• What you have to do
Filter the records for lines holding the string "stroke".

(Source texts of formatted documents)
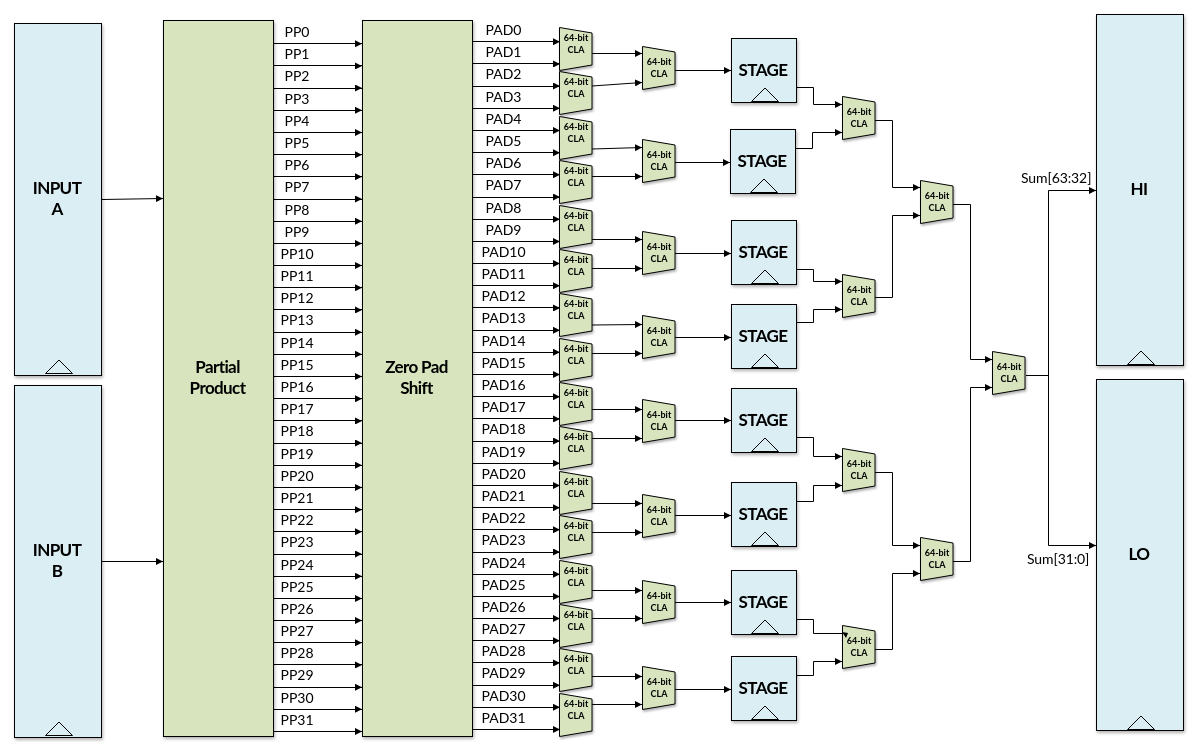
<!DOCTYPE html>
<html lang="en">
<head>
<meta charset="utf-8">
<title>Pipelined multiplier block diagram</title>
<style>
:root {
  --register: #daeef3;
  --logic: #d7e4bd;
  --ink: #000;
  --shadow: rgba(0, 0, 0, .3);
}
* { box-sizing: border-box; margin: 0; padding: 0; }
body { background: #fff; overflow: hidden; }
.diagram {
  position: relative; width: 1200px; height: 754px; overflow: hidden;
  background: #fff; color: var(--ink);
  font: 14px/20px Lato, "Open Sans", sans-serif;
}
.wires { position: absolute; left: 0; top: 0; fill: none; stroke: var(--ink); stroke-width: 1; }
.block {
  position: absolute; left: var(--x); top: var(--y);
  display: flex; align-items: center; justify-content: center; text-align: center;
  padding: 0 2px 3px 0;
  border: 1px solid var(--ink); box-shadow: 1px 2px 3px var(--shadow);
  font-size: 17px; font-weight: 700; line-height: 21px; letter-spacing: -.6px;
}
.register { width: 88px; height: 352px; background: var(--register); }
.input { height: 353px; --lift: 1px; }
.logic { width: 111px; height: 717px; background: var(--logic); }
.stage { width: 66px; height: 65px; background: var(--register); }
.clock {
  position: absolute; left: 50%; bottom: var(--lift, 0); margin-left: -13px;
  width: 28px; height: 15px; fill: none; stroke: var(--ink);
}
.bus {
  position: absolute; display: grid; grid-template-rows: repeat(32, minmax(0, 1fr));
  height: 710px; list-style: none; text-align: center;
}
.bus li { position: relative; border-bottom: 1px solid var(--ink); line-height: 20px; }
.bus li::after {
  content: ""; position: absolute; right: 0; bottom: -4px; width: 7px; height: 7px;
  background: var(--ink); clip-path: polygon(0 0, 100% 50%, 0 100%);
}
.products { left: 273px; top: 22px; width: 89px; }
.products li { padding-right: 41px; }
.pads { left: 473px; top: 20px; width: 87px; }
.pads li { padding-right: 26px; }
.cla {
  position: relative; width: 34px; height: 44px; padding-top: 10px;
  text-align: center; font-size: 9px; font-weight: 700; line-height: 12px;
}
.cla svg {
  position: absolute; left: 0; top: 0; width: 34px; height: 44px; z-index: -1; overflow: visible;
  fill: var(--logic); stroke: var(--ink); filter: drop-shadow(1px 2px 1px var(--shadow));
}
.adders {
  position: absolute; left: 559px; top: 27px; height: 710px; z-index: 1;
  display: grid; grid-template-rows: repeat(16, minmax(0, 1fr));
}
.adders .cla { padding-top: 5px; }
.node { position: absolute; left: var(--x); top: var(--y); z-index: 1; }
.sum { position: absolute; left: var(--x); top: var(--y); white-space: nowrap; letter-spacing: -.1px; }
.shapes { position: absolute; width: 0; height: 0; }
</style>
</head>
<body>
<main class="diagram">
  <svg class="shapes" aria-hidden="true">
    <defs>
      <polygon id="adder" points="0.5,0.5 33,6 33,38 0.5,43.5"/>
      <polygon id="edge" points="0.5,14.5 14,1 27.5,14.5"/>
    </defs>
  </svg>

  <svg class="wires" width="1200" height="754" viewBox="0 0 1200 754" aria-hidden="true">
    <defs>
      <marker id="tip" markerWidth="7" markerHeight="7" refX="7" refY="3.5" orient="auto" markerUnits="userSpaceOnUse">
        <polygon points="0,0 7,3.5 0,7" fill="#000" stroke="none"/>
      </marker>
    </defs>
    <g marker-end="url(#tip)">
      <path d="M102 199.5 163 198.5"/><path d="M102 561.5H163"/>
      <path d="M592 53.5H642"/><path d="M592 86 642 82.5"/>
      <path d="M592 149 642 147.5"/><path d="M592 176.5H642"/>
      <path d="M592 239.5H642"/><path d="M592 268.5H642"/>
      <path d="M592 325 642 324.5"/><path d="M592 353.5H642"/>
      <path d="M592 409.5H642"/><path d="M592 438.5H642"/>
      <path d="M592 503.5H642"/><path d="M592 532.5H642"/>
      <path d="M592 590.5H642"/><path d="M592 618.5H642"/>
      <path d="M592 676.5H642"/><path d="M592 704.5H642"/>
      <path d="M675 70.5H731"/><path d="M675 162.5H730"/>
      <path d="M675 253.5H731"/><path d="M675 337.5H731"/>
      <path d="M675 420.5H731"/><path d="M675 515.5H731"/>
      <path d="M675 602.5H731"/><path d="M675 689.5H731"/>
      <path d="M797 87.5H813.5V104.5H842"/><path d="M796 148.5H812.5V132.5H842"/>
      <path d="M797 269.5H813.5V281.5H842"/><path d="M797 322.5H813.5V309.5H842"/>
      <path d="M797 437.5H813.5V456.5H842"/><path d="M797 501.5H813.5V485.5H842"/>
      <path d="M797 675.5H813.5V661.5H842"/>
      <path d="M875 120.5H892.5V187.5H920"/><path d="M875 297.5H892.5V215.5H920"/>
      <path d="M875 472.5H892.5V545.5H920"/><path d="M875 649.5H892.5V573.5H920"/>
      <path d="M953 204.5H970.5V359.5H992"/><path d="M953 561.5H970.5V387.5H992"/>
      <path d="M1026 375.5H1048.5V190.5H1096"/><path d="M1048.5 375V545.5H1096"/>
    </g>
    <path d="M797 619.5H813.5V633.5H845"/>
  </svg>

  <section class="block register input" style="--x:14px;--y:23px">INPUT<br>A<svg class="clock"><use href="#edge"/></svg></section>
  <section class="block register input" style="--x:14px;--y:385px">INPUT<br>B<svg class="clock"><use href="#edge"/></svg></section>
  <section class="block logic" style="--x:163px;--y:20px">Partial<br>Product</section>
  <section class="block logic" style="--x:362px;--y:20px">Zero Pad<br>Shift</section>

  <ol class="bus products">
    <li>PP0</li><li>PP1</li><li>PP2</li><li>PP3</li><li>PP4</li><li>PP5</li><li>PP6</li><li>PP7</li>
    <li>PP8</li><li>PP9</li><li>PP10</li><li>PP11</li><li>PP12</li><li>PP13</li><li>PP14</li><li>PP15</li>
    <li>PP16</li><li>PP17</li><li>PP18</li><li>PP19</li><li>PP20</li><li>PP21</li><li>PP22</li><li>PP23</li>
    <li>PP24</li><li>PP25</li><li>PP26</li><li>PP27</li><li>PP28</li><li>PP29</li><li>PP30</li><li>PP31</li>
  </ol>
  <ol class="bus pads">
    <li>PAD0</li><li>PAD1</li><li>PAD2</li><li>PAD3</li><li>PAD4</li><li>PAD5</li><li>PAD6</li><li>PAD7</li>
    <li>PAD8</li><li>PAD9</li><li>PAD10</li><li>PAD11</li><li>PAD12</li><li>PAD13</li><li>PAD14</li><li>PAD15</li>
    <li>PAD16</li><li>PAD17</li><li>PAD18</li><li>PAD19</li><li>PAD20</li><li>PAD21</li><li>PAD22</li><li>PAD23</li>
    <li>PAD24</li><li>PAD25</li><li>PAD26</li><li>PAD27</li><li>PAD28</li><li>PAD29</li><li>PAD30</li><li>PAD31</li>
  </ol>

  <div class="adders">
    <div class="cla"><svg><use href="#adder"/></svg>64-bit<br>CLA</div>
    <div class="cla"><svg><use href="#adder"/></svg>64-bit<br>CLA</div>
    <div class="cla"><svg><use href="#adder"/></svg>64-bit<br>CLA</div>
    <div class="cla"><svg><use href="#adder"/></svg>64-bit<br>CLA</div>
    <div class="cla"><svg><use href="#adder"/></svg>64-bit<br>CLA</div>
    <div class="cla"><svg><use href="#adder"/></svg>64-bit<br>CLA</div>
    <div class="cla"><svg><use href="#adder"/></svg>64-bit<br>CLA</div>
    <div class="cla"><svg><use href="#adder"/></svg>64-bit<br>CLA</div>
    <div class="cla"><svg><use href="#adder"/></svg>64-bit<br>CLA</div>
    <div class="cla"><svg><use href="#adder"/></svg>64-bit<br>CLA</div>
    <div class="cla"><svg><use href="#adder"/></svg>64-bit<br>CLA</div>
    <div class="cla"><svg><use href="#adder"/></svg>64-bit<br>CLA</div>
    <div class="cla"><svg><use href="#adder"/></svg>64-bit<br>CLA</div>
    <div class="cla"><svg><use href="#adder"/></svg>64-bit<br>CLA</div>
    <div class="cla"><svg><use href="#adder"/></svg>64-bit<br>CLA</div>
    <div class="cla"><svg><use href="#adder"/></svg>64-bit<br>CLA</div>
  </div>

  <div class="cla node" style="--x:642px;--y:46px"><svg><use href="#adder"/></svg>64-bit<br>CLA</div>
  <div class="cla node" style="--x:642px;--y:139px"><svg><use href="#adder"/></svg>64-bit<br>CLA</div>
  <div class="cla node" style="--x:642px;--y:231px"><svg><use href="#adder"/></svg>64-bit<br>CLA</div>
  <div class="cla node" style="--x:642px;--y:315px"><svg><use href="#adder"/></svg>64-bit<br>CLA</div>
  <div class="cla node" style="--x:642px;--y:399px"><svg><use href="#adder"/></svg>64-bit<br>CLA</div>
  <div class="cla node" style="--x:642px;--y:494px"><svg><use href="#adder"/></svg>64-bit<br>CLA</div>
  <div class="cla node" style="--x:642px;--y:580px"><svg><use href="#adder"/></svg>64-bit<br>CLA</div>
  <div class="cla node" style="--x:642px;--y:666px"><svg><use href="#adder"/></svg>64-bit<br>CLA</div>

  <div class="block stage" style="--x:731px;--y:38px">STAGE<svg class="clock"><use href="#edge"/></svg></div>
  <div class="block stage" style="--x:730px;--y:129px">STAGE<svg class="clock"><use href="#edge"/></svg></div>
  <div class="block stage" style="--x:731px;--y:220px">STAGE<svg class="clock"><use href="#edge"/></svg></div>
  <div class="block stage" style="--x:731px;--y:304px">STAGE<svg class="clock"><use href="#edge"/></svg></div>
  <div class="block stage" style="--x:731px;--y:388px">STAGE<svg class="clock"><use href="#edge"/></svg></div>
  <div class="block stage" style="--x:731px;--y:482px">STAGE<svg class="clock"><use href="#edge"/></svg></div>
  <div class="block stage" style="--x:731px;--y:570px">STAGE<svg class="clock"><use href="#edge"/></svg></div>
  <div class="block stage" style="--x:731px;--y:656px">STAGE<svg class="clock"><use href="#edge"/></svg></div>

  <div class="cla node" style="--x:842px;--y:96px"><svg><use href="#adder"/></svg>64-bit<br>CLA</div>
  <div class="cla node" style="--x:842px;--y:274px"><svg><use href="#adder"/></svg>64-bit<br>CLA</div>
  <div class="cla node" style="--x:842px;--y:448px"><svg><use href="#adder"/></svg>64-bit<br>CLA</div>
  <div class="cla node" style="--x:842px;--y:625px"><svg><use href="#adder"/><polygon points="0,7 6,8 4,13" fill="#000" stroke="none"/></svg>64-bit<br>CLA</div>
  <div class="cla node" style="--x:920px;--y:180px"><svg><use href="#adder"/></svg>64-bit<br>CLA</div>
  <div class="cla node" style="--x:920px;--y:537px"><svg><use href="#adder"/></svg>64-bit<br>CLA</div>
  <div class="cla node" style="--x:992px;--y:351px"><svg><use href="#adder"/></svg>64-bit<br>CLA</div>

  <span class="sum" style="--x:1021px;--y:168px">Sum[63:32]</span>
  <span class="sum" style="--x:1027px;--y:549px">Sum[31:0]</span>
  <section class="block register" style="--x:1096px;--y:14px">HI<svg class="clock"><use href="#edge"/></svg></section>
  <section class="block register" style="--x:1096px;--y:379px">LO<svg class="clock"><use href="#edge"/></svg></section>
</main>
</body>
</html>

• Written answer
.wires { position: absolute; left: 0; top: 0; fill: none; stroke: var(--ink); stroke-width: 1; }
  width: 28px; height: 15px; fill: none; stroke: var(--ink);
  fill: var(--logic); stroke: var(--ink); filter: drop-shadow(1px 2px 1px var(--shadow));
        <polygon points="0,0 7,3.5 0,7" fill="#000" stroke="none"/>
  <div class="cla node" style="--x:842px;--y:625px"><svg><use href="#adder"/><polygon points="0,7 6,8 4,13" fill="#000" stroke="none"/></svg>64-bit<br>CLA</div>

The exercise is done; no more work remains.